Looking for the most stunning natural getaway for your vacations? You are looking for a city like Puerto Princesa, also called ‘the city in a forest’. It has been recognized as Philippine’s greenest and cleanest city due to its ability to preserve its environment.
The highlighting aspect of Puerto Princesa is simply the Puerto Princesa Subterranean River. It is also recognized as a UNESCO World Heritage site.
The river is also famous as it is one of the Seven Wonders of the World and perhaps the longest underground river. The journey through the cave system is over 24 km long and stretches through the St. Paul Underground River Cave and then out to the Southern China Sea.
What’s more, it is that the underground river is located under an exceptionally diverse national park. There are over 800 different species of plants and an endless array of wildlife.
Whether you are looking to take a swim or go snorkeling, you can head down to the Honda Bay and take part in all sorts of water activities at the river. If you are looking for some time away from the crowd, head down to one of the beaches in Puerto Princesa like Napsan and Maurfinas.
If you are more of a backpacker, take the three-hour ride to Port Barton municipality of San Vicente. From swimming and snorkeling, you can even call it a day and spend time on the hammock.
Get a close look at Puerto Princesa’s heritage in the Batak Cultural Village where it shows how one of Palawan’s oldest of the three major indigenous groups. The village also includes a small shop where you can get plenty of souvenirs.
Also check out the Tabon Cave Complex, where you can explore seven caves. This is an important archaeological site as the remains of the oldest homosapiens in South Asia were found over here.
For those foodies, exotic food choices await them in Puerto Princesa.
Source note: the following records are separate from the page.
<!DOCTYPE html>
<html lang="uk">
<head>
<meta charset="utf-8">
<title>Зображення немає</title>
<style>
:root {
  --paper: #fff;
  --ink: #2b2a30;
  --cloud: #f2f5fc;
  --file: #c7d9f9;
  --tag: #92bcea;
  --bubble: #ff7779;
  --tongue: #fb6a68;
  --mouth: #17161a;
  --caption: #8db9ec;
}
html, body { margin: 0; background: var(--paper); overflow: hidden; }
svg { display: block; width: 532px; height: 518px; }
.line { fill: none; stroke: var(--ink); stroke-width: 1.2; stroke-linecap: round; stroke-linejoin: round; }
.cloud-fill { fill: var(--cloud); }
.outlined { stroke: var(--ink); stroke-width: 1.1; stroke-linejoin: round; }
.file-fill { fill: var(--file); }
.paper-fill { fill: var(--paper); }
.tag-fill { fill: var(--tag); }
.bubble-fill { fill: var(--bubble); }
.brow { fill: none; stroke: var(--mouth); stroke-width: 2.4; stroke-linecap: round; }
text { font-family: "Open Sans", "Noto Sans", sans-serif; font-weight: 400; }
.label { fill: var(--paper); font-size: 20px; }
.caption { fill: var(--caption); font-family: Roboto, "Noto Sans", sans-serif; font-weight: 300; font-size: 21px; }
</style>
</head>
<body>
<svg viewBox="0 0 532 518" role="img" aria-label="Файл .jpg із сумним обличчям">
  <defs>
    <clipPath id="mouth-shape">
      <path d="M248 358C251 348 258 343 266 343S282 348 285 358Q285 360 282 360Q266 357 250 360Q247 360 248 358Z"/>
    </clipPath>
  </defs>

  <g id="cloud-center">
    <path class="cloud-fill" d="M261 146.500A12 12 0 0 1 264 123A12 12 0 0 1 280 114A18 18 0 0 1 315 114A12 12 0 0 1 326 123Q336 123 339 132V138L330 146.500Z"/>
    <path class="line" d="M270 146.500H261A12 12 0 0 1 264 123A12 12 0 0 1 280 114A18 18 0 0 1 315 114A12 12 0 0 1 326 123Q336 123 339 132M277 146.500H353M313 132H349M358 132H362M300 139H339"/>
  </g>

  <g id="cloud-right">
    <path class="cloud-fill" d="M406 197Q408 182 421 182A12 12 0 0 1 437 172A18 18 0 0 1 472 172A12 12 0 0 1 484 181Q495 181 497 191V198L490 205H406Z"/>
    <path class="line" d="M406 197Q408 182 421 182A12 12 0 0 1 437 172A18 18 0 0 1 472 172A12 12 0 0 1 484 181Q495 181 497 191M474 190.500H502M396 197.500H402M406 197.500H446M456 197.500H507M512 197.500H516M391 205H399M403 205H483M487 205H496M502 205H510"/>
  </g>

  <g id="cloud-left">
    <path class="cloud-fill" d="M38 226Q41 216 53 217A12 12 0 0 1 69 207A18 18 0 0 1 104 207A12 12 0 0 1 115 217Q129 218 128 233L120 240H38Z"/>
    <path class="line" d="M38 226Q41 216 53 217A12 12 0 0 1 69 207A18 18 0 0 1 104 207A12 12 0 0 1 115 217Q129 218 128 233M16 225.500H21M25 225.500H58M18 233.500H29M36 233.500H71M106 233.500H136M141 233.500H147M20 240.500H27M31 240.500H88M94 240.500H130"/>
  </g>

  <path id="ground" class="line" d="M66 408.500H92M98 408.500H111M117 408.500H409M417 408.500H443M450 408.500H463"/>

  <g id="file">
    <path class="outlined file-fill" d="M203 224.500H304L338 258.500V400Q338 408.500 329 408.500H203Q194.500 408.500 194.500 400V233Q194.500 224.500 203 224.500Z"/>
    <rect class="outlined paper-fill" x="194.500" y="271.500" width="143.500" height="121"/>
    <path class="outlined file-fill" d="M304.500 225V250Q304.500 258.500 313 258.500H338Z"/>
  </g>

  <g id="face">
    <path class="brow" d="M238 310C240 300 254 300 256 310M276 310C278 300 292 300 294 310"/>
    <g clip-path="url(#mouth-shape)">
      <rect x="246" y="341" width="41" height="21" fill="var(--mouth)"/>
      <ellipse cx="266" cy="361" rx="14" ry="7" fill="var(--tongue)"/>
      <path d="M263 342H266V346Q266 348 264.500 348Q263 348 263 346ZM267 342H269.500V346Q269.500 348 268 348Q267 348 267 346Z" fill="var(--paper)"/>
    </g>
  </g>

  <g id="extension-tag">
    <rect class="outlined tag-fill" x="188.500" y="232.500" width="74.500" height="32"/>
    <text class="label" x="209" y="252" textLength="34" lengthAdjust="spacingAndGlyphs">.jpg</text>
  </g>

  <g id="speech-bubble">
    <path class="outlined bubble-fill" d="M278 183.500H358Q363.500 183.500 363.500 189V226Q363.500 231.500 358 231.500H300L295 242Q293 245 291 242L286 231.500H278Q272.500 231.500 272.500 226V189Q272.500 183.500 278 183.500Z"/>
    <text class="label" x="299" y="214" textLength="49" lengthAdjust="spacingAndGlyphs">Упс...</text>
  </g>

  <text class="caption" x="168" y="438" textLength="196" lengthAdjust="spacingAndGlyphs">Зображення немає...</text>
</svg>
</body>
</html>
While Ka Lui boasts a wide collection of creative seafood dishes, Kinabuchs Grill and Bar serves delicious crocodile meat.
Palawan is the largest island of the province in the Philippines, located in the Mimaropa region, just off the southwestern coast of Sentosa, south of Singapore
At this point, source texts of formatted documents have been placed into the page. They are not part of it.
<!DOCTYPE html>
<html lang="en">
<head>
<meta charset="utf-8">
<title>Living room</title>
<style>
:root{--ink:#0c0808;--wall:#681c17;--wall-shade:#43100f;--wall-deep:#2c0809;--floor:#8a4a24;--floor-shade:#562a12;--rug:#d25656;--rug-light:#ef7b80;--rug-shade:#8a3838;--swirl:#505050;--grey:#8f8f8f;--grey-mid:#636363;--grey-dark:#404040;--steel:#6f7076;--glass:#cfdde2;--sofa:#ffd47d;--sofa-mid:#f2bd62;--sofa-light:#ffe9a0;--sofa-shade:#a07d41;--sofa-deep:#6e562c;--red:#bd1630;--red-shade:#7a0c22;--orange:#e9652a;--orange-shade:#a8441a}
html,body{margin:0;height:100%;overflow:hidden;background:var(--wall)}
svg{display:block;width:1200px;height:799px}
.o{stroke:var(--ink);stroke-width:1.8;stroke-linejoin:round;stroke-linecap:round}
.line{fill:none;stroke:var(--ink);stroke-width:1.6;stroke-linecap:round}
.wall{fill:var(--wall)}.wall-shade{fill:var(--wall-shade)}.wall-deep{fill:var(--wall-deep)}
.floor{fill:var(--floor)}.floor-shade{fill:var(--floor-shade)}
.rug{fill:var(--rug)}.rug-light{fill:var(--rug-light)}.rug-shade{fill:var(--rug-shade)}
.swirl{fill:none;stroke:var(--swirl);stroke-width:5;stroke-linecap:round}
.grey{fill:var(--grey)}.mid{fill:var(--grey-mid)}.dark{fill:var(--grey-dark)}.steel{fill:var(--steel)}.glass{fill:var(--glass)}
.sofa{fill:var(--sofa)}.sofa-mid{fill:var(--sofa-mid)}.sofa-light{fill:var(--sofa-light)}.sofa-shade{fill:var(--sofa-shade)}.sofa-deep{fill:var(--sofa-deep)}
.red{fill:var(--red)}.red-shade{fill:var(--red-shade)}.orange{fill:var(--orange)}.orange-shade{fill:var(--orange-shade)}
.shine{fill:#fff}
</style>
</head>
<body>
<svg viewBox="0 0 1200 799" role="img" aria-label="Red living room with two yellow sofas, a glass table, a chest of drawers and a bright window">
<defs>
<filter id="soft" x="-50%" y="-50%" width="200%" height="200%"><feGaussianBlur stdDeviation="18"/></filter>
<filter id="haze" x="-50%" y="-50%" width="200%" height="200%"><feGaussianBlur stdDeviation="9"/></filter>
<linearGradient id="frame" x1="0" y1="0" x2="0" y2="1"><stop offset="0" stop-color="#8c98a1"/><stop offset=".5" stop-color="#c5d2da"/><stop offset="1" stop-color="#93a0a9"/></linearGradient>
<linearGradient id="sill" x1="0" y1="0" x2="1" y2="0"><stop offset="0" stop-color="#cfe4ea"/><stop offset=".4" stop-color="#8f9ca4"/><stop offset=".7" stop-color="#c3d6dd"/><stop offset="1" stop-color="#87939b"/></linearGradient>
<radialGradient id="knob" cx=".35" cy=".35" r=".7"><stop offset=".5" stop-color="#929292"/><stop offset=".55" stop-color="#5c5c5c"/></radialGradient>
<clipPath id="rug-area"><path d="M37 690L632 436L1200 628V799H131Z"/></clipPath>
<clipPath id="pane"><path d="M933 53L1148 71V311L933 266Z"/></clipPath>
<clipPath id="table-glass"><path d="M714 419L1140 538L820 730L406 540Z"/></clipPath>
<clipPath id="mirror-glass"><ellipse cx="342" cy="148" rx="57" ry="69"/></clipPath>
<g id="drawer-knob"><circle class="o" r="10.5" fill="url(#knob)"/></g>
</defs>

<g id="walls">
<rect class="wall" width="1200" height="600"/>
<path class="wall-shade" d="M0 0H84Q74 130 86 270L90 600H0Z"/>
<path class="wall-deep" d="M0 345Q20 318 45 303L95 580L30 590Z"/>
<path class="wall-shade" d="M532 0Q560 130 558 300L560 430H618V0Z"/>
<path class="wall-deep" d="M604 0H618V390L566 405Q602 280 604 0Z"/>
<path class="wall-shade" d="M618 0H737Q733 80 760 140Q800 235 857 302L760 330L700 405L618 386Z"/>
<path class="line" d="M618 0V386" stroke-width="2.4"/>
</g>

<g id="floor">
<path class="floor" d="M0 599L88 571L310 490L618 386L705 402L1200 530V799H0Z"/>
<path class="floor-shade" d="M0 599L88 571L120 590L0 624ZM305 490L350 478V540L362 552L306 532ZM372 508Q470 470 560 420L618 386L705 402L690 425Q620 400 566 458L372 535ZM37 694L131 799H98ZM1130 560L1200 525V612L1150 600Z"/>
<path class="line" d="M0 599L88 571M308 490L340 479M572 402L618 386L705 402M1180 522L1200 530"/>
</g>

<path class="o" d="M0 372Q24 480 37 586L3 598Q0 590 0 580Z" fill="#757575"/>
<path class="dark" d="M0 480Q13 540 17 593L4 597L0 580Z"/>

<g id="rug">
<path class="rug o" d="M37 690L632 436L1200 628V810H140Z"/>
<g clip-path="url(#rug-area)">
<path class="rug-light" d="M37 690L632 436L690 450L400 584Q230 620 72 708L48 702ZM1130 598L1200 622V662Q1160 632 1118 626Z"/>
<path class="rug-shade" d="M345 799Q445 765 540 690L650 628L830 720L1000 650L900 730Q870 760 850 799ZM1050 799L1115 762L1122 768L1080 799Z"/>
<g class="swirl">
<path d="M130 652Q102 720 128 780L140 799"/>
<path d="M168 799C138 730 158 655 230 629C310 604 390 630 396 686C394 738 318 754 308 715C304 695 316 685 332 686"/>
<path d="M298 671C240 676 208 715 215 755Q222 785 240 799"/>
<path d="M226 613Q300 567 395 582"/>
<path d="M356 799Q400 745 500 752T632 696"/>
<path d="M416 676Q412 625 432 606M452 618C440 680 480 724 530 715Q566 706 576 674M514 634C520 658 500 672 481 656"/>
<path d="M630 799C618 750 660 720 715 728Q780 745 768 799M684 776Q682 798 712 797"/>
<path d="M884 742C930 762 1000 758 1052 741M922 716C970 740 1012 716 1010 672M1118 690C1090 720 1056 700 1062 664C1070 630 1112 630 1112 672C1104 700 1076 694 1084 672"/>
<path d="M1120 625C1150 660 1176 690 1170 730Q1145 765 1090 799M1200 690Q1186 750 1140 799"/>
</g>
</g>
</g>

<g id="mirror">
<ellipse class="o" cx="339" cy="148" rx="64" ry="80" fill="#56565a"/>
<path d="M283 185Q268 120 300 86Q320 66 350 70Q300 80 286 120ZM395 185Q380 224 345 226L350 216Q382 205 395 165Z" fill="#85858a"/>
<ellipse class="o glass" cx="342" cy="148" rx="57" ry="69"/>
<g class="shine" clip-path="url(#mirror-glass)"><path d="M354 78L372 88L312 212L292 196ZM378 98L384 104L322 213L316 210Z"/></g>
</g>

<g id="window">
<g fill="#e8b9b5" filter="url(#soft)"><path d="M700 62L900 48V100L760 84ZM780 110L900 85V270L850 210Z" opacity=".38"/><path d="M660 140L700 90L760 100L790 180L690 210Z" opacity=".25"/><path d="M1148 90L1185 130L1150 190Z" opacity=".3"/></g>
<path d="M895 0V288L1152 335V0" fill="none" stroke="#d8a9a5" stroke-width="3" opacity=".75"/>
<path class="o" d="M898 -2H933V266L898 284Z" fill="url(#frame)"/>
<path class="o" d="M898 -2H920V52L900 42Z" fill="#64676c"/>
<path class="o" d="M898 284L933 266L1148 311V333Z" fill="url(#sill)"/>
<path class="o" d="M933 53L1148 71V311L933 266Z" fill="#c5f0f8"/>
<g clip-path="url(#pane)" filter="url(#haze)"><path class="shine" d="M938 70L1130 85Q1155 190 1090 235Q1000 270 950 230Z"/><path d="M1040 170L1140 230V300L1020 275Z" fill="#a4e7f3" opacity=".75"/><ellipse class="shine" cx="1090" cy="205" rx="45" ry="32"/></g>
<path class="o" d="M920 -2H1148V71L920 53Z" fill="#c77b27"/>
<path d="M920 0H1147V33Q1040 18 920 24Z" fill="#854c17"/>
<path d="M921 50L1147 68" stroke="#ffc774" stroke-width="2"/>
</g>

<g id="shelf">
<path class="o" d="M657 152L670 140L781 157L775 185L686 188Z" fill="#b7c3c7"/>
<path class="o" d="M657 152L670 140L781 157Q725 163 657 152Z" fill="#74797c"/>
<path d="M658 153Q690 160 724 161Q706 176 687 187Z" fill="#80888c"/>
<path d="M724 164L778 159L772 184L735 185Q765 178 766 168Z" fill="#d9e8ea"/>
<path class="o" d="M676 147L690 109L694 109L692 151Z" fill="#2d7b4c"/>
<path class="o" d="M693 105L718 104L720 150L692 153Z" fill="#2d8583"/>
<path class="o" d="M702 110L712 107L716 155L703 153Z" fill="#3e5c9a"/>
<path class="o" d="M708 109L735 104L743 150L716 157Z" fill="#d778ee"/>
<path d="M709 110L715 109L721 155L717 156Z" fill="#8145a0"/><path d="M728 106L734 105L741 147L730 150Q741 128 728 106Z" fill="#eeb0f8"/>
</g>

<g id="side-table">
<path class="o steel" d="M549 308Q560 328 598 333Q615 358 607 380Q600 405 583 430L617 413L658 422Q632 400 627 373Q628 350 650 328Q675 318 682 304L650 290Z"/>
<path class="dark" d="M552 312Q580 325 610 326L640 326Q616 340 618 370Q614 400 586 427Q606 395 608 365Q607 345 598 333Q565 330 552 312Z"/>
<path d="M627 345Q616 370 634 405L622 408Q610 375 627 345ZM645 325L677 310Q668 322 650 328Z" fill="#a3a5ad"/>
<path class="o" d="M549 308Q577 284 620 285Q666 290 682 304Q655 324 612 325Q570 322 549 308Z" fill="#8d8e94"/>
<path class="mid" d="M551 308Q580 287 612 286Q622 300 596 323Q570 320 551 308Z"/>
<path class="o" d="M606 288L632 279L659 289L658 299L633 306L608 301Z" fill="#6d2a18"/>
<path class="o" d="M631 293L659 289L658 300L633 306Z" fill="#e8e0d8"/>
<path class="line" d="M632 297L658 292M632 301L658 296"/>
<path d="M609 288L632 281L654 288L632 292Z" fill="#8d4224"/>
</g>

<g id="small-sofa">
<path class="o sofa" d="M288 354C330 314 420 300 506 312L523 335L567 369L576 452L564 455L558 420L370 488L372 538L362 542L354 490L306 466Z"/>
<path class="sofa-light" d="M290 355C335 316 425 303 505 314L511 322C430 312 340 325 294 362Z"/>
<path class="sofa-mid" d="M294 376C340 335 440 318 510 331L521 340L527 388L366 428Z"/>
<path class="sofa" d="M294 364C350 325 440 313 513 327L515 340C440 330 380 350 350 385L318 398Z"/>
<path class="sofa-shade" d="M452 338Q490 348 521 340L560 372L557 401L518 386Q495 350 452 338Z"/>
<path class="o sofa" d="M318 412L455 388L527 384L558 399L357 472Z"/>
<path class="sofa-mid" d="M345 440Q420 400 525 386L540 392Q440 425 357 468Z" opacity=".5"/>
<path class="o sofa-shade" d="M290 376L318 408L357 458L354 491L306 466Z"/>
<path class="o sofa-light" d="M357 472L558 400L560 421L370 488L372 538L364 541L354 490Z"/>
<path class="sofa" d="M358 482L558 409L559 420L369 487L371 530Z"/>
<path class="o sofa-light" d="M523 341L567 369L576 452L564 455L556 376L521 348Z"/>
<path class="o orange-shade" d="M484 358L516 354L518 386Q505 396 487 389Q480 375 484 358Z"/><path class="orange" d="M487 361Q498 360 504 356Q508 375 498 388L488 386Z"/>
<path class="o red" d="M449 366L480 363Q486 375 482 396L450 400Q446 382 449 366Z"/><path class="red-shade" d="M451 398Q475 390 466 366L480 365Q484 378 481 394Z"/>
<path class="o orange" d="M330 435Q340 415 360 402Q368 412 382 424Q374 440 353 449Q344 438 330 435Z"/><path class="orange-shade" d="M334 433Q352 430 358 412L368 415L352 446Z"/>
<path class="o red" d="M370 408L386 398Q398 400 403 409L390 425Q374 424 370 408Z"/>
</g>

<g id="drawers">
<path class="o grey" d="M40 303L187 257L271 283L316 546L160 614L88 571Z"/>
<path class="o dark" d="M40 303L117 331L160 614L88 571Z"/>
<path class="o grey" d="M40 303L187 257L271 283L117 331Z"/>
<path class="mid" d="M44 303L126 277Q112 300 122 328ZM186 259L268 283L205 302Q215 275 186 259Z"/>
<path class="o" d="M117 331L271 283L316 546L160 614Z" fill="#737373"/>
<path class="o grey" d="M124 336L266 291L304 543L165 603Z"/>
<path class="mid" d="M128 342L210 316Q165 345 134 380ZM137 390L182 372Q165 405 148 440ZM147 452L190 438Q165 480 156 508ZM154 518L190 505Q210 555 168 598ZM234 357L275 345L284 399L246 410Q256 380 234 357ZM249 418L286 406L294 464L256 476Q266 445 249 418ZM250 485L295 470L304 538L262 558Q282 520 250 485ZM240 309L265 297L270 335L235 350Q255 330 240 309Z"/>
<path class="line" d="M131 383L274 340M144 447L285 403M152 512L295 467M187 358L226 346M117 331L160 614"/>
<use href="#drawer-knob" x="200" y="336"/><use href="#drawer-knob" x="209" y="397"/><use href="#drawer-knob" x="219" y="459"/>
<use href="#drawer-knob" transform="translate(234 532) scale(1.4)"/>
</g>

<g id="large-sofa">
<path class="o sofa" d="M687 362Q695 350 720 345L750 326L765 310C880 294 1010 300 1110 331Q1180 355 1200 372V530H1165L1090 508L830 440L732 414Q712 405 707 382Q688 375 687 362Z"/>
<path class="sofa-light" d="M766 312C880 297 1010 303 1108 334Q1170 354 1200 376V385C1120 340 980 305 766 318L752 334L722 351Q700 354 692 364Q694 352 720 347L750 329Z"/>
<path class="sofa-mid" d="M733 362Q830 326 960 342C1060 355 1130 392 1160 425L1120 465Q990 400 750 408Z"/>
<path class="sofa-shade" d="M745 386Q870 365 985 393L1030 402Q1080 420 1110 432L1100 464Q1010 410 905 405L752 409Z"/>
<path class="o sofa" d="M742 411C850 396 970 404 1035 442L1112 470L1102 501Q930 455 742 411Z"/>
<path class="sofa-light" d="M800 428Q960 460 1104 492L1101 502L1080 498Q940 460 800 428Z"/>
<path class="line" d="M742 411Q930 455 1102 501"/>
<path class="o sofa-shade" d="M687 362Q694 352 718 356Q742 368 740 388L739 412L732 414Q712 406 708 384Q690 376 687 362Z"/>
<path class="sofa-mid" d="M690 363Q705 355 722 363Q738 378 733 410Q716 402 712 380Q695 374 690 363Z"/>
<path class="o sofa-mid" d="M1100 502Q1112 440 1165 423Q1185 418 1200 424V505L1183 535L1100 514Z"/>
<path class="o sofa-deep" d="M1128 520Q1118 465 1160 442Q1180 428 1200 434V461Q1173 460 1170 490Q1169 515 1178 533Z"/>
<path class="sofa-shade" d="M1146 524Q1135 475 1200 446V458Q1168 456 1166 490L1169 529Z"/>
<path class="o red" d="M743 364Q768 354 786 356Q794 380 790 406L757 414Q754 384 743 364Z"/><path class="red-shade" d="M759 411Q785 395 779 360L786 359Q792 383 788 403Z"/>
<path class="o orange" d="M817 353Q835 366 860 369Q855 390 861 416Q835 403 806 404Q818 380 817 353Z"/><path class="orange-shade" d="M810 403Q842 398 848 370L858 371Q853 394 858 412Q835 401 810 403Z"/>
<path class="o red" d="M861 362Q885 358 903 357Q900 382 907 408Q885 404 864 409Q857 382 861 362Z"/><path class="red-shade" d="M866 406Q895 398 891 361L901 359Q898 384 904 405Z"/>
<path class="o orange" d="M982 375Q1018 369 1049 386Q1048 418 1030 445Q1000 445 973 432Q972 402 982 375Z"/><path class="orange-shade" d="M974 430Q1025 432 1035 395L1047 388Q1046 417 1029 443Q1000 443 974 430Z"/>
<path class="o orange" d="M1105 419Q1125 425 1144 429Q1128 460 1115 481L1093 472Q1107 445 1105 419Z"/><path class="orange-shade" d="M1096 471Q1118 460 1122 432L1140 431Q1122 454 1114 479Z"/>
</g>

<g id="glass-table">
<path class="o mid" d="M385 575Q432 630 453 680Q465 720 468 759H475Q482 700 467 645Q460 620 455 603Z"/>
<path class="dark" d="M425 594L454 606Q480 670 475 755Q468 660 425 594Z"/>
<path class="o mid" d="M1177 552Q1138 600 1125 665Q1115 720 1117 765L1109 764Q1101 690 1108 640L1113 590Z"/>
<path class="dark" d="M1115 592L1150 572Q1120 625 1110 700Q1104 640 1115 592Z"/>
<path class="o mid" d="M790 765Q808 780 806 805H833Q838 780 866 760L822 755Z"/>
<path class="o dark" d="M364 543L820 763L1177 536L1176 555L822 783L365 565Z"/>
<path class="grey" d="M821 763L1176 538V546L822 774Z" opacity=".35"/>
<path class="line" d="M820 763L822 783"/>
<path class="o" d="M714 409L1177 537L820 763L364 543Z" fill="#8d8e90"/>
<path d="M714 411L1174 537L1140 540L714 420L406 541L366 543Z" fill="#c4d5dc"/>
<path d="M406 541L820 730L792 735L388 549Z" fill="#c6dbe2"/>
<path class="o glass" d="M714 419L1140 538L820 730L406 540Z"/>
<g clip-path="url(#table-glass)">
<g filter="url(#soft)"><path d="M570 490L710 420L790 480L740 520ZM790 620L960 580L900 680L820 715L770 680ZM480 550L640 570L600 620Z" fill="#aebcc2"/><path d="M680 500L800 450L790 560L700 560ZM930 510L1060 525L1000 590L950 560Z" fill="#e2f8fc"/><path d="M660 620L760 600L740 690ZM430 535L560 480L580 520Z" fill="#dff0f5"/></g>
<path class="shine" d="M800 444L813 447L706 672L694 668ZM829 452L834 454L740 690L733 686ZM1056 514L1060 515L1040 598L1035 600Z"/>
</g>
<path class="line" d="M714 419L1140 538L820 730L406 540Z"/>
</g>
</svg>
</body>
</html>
Aptly nicknamed “the city in a forest,” Puerto Princesa city’s attractions have much to do with its natural wonders and commitment to the environment. In fact, it’s been named thePhilippines’ cleanest and greenest city, and has been internationally recognized for environmental excellence.
Puerto Princesa’s pride is easily the Puerto Princesa Subterranean River (or Underground River), a UNESCO World Heritage Site and one of the New 7 Wonders of Nature.
The 8.2-kilometer river, said to be the longest navigable underground river in the world, winds its way underneath a mountain range, through the St. Paul Underground River Cave, and then goes out into the South China Sea. The journey through the cave system alone is 24 kilometers long.
The entire area where the Underground River is located is actually a national park and a model of biodiversity. More than 800 plant species, including almost 300 trees, 195 bird species, 30 mammals, 19 reptiles, and eight bat species call this area home.
Looking to swim? Island hopping is one of the biggest draws of Puerto Princesa. At Honda Bay, boats take tourists to nearby islands for lunch picnics, snorkeling and non-stop swimming. The calm water and sandy bottoms beat any hotel pool.
Puerto Princesa is also home to more secluded and less commercial beaches. Try the beaches of Nagtabon, Napsan, and Marufinas if you want to enjoy fine beaches and awesome sunsets away from the crowds.
In the municipality of Narra, Arena Island, a turtle sanctuary, and Rasa Island, a bird sanctuary, both have island-hopping opportunities.
A three-hour ride also takes you to Port Barton in the municipality of San Vicente, which has been described as a backpacker’s dream. The only problem you might have is deciding whether to swim, dive, snorkel or just swing to sleep on a hammock.
Get a glimpse of Puerto Princesa’s heritage in the Batak Cultural Village. It’s a model of the communities where the Batak mountain people — one of Palawan’s oldest and the smallest of three major indigenous groups — live. The village has a gallery and a shop where Batak handicrafts are sold.
The Tabon Cave Complex in the municipality of Quezon is an important archaeological site. Although the more than 100-hectare complex is supposed to have some 200 caves, only seven can be viewed. Of these, the Tabon Cave itself was the site where the remains of the oldest Homo sapiensin Southeast Asia were found, dating to 47,000 years ago.
For the brave, exotic food choices await. The ever popular Kinabuchs Grill and Bar serves tamilok(shipworm) and crocodile meat. The less adventurous can head for Ka Lui for their creative seafood dishes.